- Exercise instructions
Which lines of the listing hold the string "width"? Copy those lines.

- Extracted entries
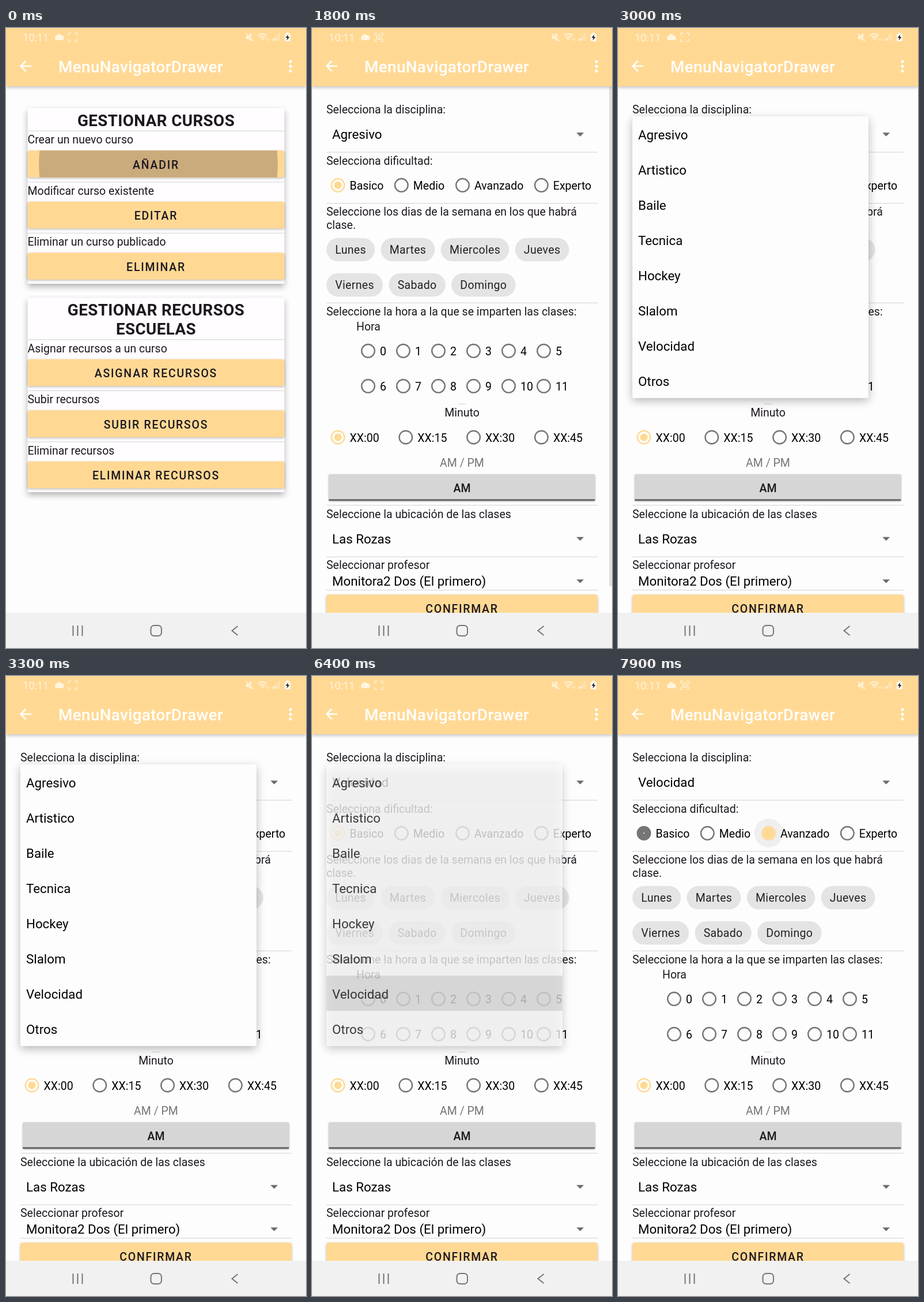
Recreate the animation shown at these times as an HTML page with a canvas. Size 521 px wide and 1074 px high, loop 8000 ms.

```html
<!DOCTYPE html>
<html lang="es">
<head>
<meta charset="utf-8">
<title>Gestionar cursos</title>
<style>
  html, body { margin: 0; width: 100%; height: 100%; overflow: hidden; background: #fdfdfd; }
  canvas { display: block; width: 521px; height: 1074px; }
</style>
</head>
<body>
<canvas id="stage" width="521" height="1074"></canvas>
<script>
const ctx = document.getElementById('stage').getContext('2d');
const LOOP = 8000;
const YELLOW = '#ffd994', PAGE = '#fdfdfd', INK = '#1d1820', GREY = '#757575';
const SMALL = 19.5, MEDIUM = 22.3, LARGE = 27.86;
const DISCIPLINES = ['Agresivo', 'Artistico', 'Baile', 'Tecnica', 'Hockey', 'Slalom', 'Velocidad', 'Otros'];

const progress = (t, from, to) => Math.min(1, Math.max(0, (t - from) / (to - from)));
const easeOut = p => 1 - (1 - p) ** 2;

// y is the middle of the capital letters
function text(str, x, y, { size = SMALL, weight = 400, color = INK, align = 'left', spacing = 0 } = {}) {
  ctx.font = `${weight} ${size}px Roboto, sans-serif`;
  ctx.letterSpacing = spacing + 'px';
  ctx.textAlign = align;
  ctx.fillStyle = color;
  ctx.fillText(str, x, y + size * 0.355);
}

function box(x, y, w, h, color, radius = 0, shadow) {
  ctx.save();
  if (shadow) {
    ctx.shadowColor = `rgba(0,0,0,${shadow.alpha})`;
    ctx.shadowBlur = shadow.blur;
    ctx.shadowOffsetY = shadow.y;
  }
  ctx.fillStyle = color;
  ctx.beginPath();
  ctx.roundRect(x, y, w, h, radius);
  ctx.fill();
  ctx.restore();
}

function disc(x, y, r, color) {
  ctx.fillStyle = color;
  ctx.beginPath();
  ctx.arc(x, y, r, 0, 7);
  ctx.fill();
}

function stroke(path, color, width) {
  ctx.strokeStyle = color;
  ctx.lineWidth = width;
  ctx.stroke(new Path2D(path));
}

function fill(path, color) {
  ctx.fillStyle = color;
  ctx.fill(new Path2D(path));
}

function clipped(x, y, w, h, draw) {
  ctx.save();
  ctx.beginPath();
  ctx.rect(x, y, w, h);
  ctx.clip();
  draw();
  ctx.restore();
}

function withAlpha(alpha, draw) {
  if (alpha <= 0) return;
  ctx.save();
  ctx.globalAlpha = alpha;
  draw();
  ctx.restore();
}

const divider = (x, y, w) => box(x, y - 0.6, w, 1.3, '#dadada');

function button(label, x, y, w, ripple = 0) {
  box(x, y, w, 46.5, YELLOW, 4, { alpha: 0.28, blur: 4, y: 1.5 });
  if (ripple) clipped(x, y, w, 46.5, () => disc(264.5, y + 24, ripple, '#caab7b'));
  text(label, x + w / 2, y + 24.5, { weight: 500, align: 'center', spacing: 1.74 });
}

// Unselected ring closes to a full disc, then opens into ring and dot
function radio(x, y, label, selected = 0, color = selected ? YELLOW : GREY) {
  ctx.fillStyle = color;
  ctx.beginPath();
  ctx.arc(x, y, 12.5, 0, 7);
  if (selected < 0.5) {
    const hole = 10.1 * (1 - selected * 2);
    ctx.moveTo(x + hole, y);
    ctx.arc(x, y, hole, 0, 7);
  } else {
    const gap = selected * 2 - 1;
    const inner = 10.1 - 3.6 * gap;
    ctx.moveTo(x + 10.1, y);
    ctx.arc(x, y, 10.1, 0, 7);
    ctx.moveTo(x + inner, y);
    ctx.arc(x, y, inner, 0, 7);
  }
  ctx.fill('evenodd');
  text(label, x + 20.5, y + 1, { color: '#000' });
}

function card(y, height, titles, rows, ripple) {
  box(37.5, y, 446, height, '#fffdff', 2, { alpha: 0.3, blur: 11, y: 5 });
  titles.forEach((title, i) => text(title, 260.5, y + 21 + 33 * i,
    { size: LARGE, weight: 700, align: 'center', spacing: 0.35 }));
  const first = y + 6.3 + 33 * titles.length;
  rows.forEach(([label, action], i) => {
    const top = first + 88.5 * i;
    divider(37.5, top, 446);
    text(label, 37.5, top + 15);
    button(action, 37.5, top + 34, 446, i ? 0 : ripple);
  });
}

function menuScreen(t) {
  card(139, 304, ['GESTIONAR CURSOS'], [
    ['Crear un nuevo curso', 'AÑADIR'],
    ['Modificar curso existente', 'EDITAR'],
    ['Eliminar un curso publicado', 'ELIMINAR']
  ], 207 + 0.4 * t);
  card(467.5, 336.5, ['GESTIONAR RECURSOS', 'ESCUELAS'], [
    ['Asignar recursos a un curso', 'ASIGNAR RECURSOS'],
    ['Subir recursos', 'SUBIR RECURSOS'],
    ['Eliminar recursos', 'ELIMINAR RECURSOS']
  ], 0);
}

function spinner(value, y) {
  text(value, 35, y, { size: MEDIUM, color: '#000' });
  fill(`M459.3 ${y - 3.2}h12.8l-6.4 6.4z`, '#6c6c6c');
}

function chips(labels, y) {
  let x = 25;
  for (const label of labels) {
    ctx.font = `400 ${SMALL}px Roboto, sans-serif`;
    ctx.letterSpacing = '0.35px';
    const w = ctx.measureText(label).width + 30.4;
    box(x, y - 20.2, w, 40.5, '#e4e4e4', 20.2);
    text(label, x + 15.2, y, { spacing: 0.35, color: '#222' });
    x += w + 10.3;
  }
}

function formScreen(t) {
  box(0, 101, 521, 913, PAGE);

  text('Selecciona la disciplina:', 25, 141);
  if (t > 1800 && t < 2300) disc(466, 184, 24.7 * easeOut(progress(t, 1780, 2000)), '#e8e8e8');
  spinner(t < 6300 ? 'Agresivo' : 'Velocidad', 184.5);
  divider(25, 215, 471);

  text('Selecciona dificultad:', 25, 230);
  const change = progress(t, 7680, 8080);
  if (t >= 7500) disc(261.5, 272, 25 * easeOut(progress(t, 7450, 7750)), '#efefef');
  radio(45, 272.3, 'Basico', 1 - change, change ? GREY : YELLOW);
  radio(155.3, 272.3, 'Medio');
  radio(261.5, 272.3, 'Avanzado', change);
  radio(398.3, 272.3, 'Experto');
  divider(25, 303.5, 471);

  text('Seleccione los dias de la semana en los que habrá', 25, 318.5);
  text('clase.', 25, 341.5);
  chips(['Lunes', 'Martes', 'Miercoles', 'Jueves'], 384);
  chips(['Viernes', 'Sabado', 'Domingo'], 445);
  divider(25, 476, 471);

  text('Seleccione la hora a la que se imparten las clases:', 25, 491);
  text('Hora', 77, 517);
  for (let hour = 0; hour < 12; hour++)
    radio(97.5 + 61 * (hour % 6), hour < 6 ? 559.3 : 620.3, String(hour));
  divider(254, 651.3, 13);
  text('Minuto', 260.5, 666, { align: 'center' });
  ['00', '15', '30', '45'].forEach((minute, i) =>
    radio(45 + 117.8 * i, 709, 'XX:' + minute, i ? 0 : 1));

  text('AM / PM', 260.5, 753.5, { align: 'center', color: GREY });
  box(29, 773, 462.5, 46, '#d6d6d6', 2, { alpha: 0.3, blur: 3, y: 1 });
  box(29, 816.3, 462.5, 2.7, '#616161', 1);
  text('AM', 260.5, 797, { weight: 500, align: 'center' });
  divider(25, 826.5, 471);

  text('Seleccione la ubicación de las clases', 25, 842);
  spinner('Las Rozas', 885);
  divider(25, 916, 471);
  text('Seleccionar profesor', 25, 930.5);
  spinner('Monitora2 Dos (El primero)', 958.5);
  divider(25, 973.5, 471);
  button('CONFIRMAR', 25, 981.5, 471);

  withAlpha(1 - progress(t, 1650, 1900), () => box(516, 101, 5, 866, '#b3b3b3'));
}

function dropdown(t) {
  if (t < 2060 || t >= 6600) return;
  const open = progress(t, 2060, 2272);
  const x = 25 + 24 * (1 - open), y = 153, w = 410, h = 488 * open;
  const alpha = t < 6300 ? Math.min(1, open * 2) : 1 - progress(t, 6300, 6600) ** 1.3;
  withAlpha(alpha, () => {
    box(x, y, w, h, PAGE, 2.5, { alpha: 0.28, blur: 16, y: 5 });
    clipped(x, y, w, h, () => {
      const shift = (h - 488) / 2;
      const press = progress(t, 5750, 6050);
      if (press) clipped(25, 519, w, 61, () => disc(230, 549, 215 * easeOut(press), 'rgba(0,0,0,.14)'));
      DISCIPLINES.forEach((name, i) =>
        text(name, x + 10, 184.7 + 61 * i + shift, { size: MEDIUM, color: '#000' }));
    });
  });
}

function statusBar(t) {
  const pale = '#fff4df';
  text('10:11', 29, 16.5, { size: 18.2, color: pale });
  fill('M87 21a4 4 0 0 1 0-7a5 5 0 0 1 9-1a4 4 0 0 1 1 8z', pale);
  stroke('M109 13v-4h4M119 9h4v4M123 19v4h-4M113 23h-4v-4', pale, 1.3);
  if (t % 1000 >= 500) {
    stroke('M112 13.5h2l1-1.5h3l1 1.5h2v6h-9z', pale, 1.2);
    disc(116.5, 16.5, 1.5, pale);
  }
  fill('M417 13h4l5-4v14l-5-4h-4z', pale);
  stroke('M416 9l14 14', YELLOW, 3);
  stroke('M416 9l14 14', pale, 1.5);
  stroke('M438 13q7.5-6 15 0M440.5 16.5q5-4 10 0M443 19.5q2.5-2 5 0', pale, 1.8);
  stroke('M453 18v4M456 18v4', pale, 1.2);
  stroke('M463.5 22v-3M467 22v-5', pale, 2);
  withAlpha(0.5, () => stroke('M470.5 22v-9M474 22v-13', pale, 2));
  box(484, 10, 10, 13, '#fffaf0', 2);
  box(487, 8, 4, 3, '#fffaf0');
  fill('M490 11.5l-4.5 5.5h3l-1 4.5l5-6h-3z', '#222');
}

function chrome(t) {
  box(0, 0, 521, 101, YELLOW, 0, { alpha: 0.25, blur: 6, y: 2 });
  statusBar(t);
  stroke('M44 66H26M34.5 57l-9 9l9 9', '#fff', 2.5);
  text('MenuNavigatorDrawer', 91, 67.5, { size: LARGE, weight: 500, color: '#fff', spacing: 0.35 });
  [58, 66.3, 74.6].forEach(y => disc(494, y, 2.6, '#fff'));

  box(0, 1013, 521, 61, '#f1f1f1');
  stroke('M116.5 1035v18M124.5 1035v18M132.5 1035v18', GREY, 2);
  stroke('M402.5 1036l-10 8l10 8', GREY, 2);
  ctx.beginPath();
  ctx.roundRect(251.5, 1035, 18.5, 18, 5.5);
  ctx.stroke();
}

function draw(t) {
  box(0, 0, 521, 1074, PAGE);
  if (t < 450) menuScreen(t);
  withAlpha(progress(t, 150, 450), () => formScreen(t));
  dropdown(t);
  chrome(t);
}

const start = performance.now();
function tick() {
  draw((performance.now() - start) % LOOP);
  requestAnimationFrame(tick);
}
tick();
</script>
</body>
</html>
```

- Task result
  html, body { margin: 0; width: 100%; height: 100%; overflow: hidden; background: #fdfdfd; }
  canvas { display: block; width: 521px; height: 1074px; }
<canvas id="stage" width="521" height="1074"></canvas>
function stroke(path, color, width) {
  ctx.lineWidth = width;
    const w = ctx.measureText(label).width + 30.4;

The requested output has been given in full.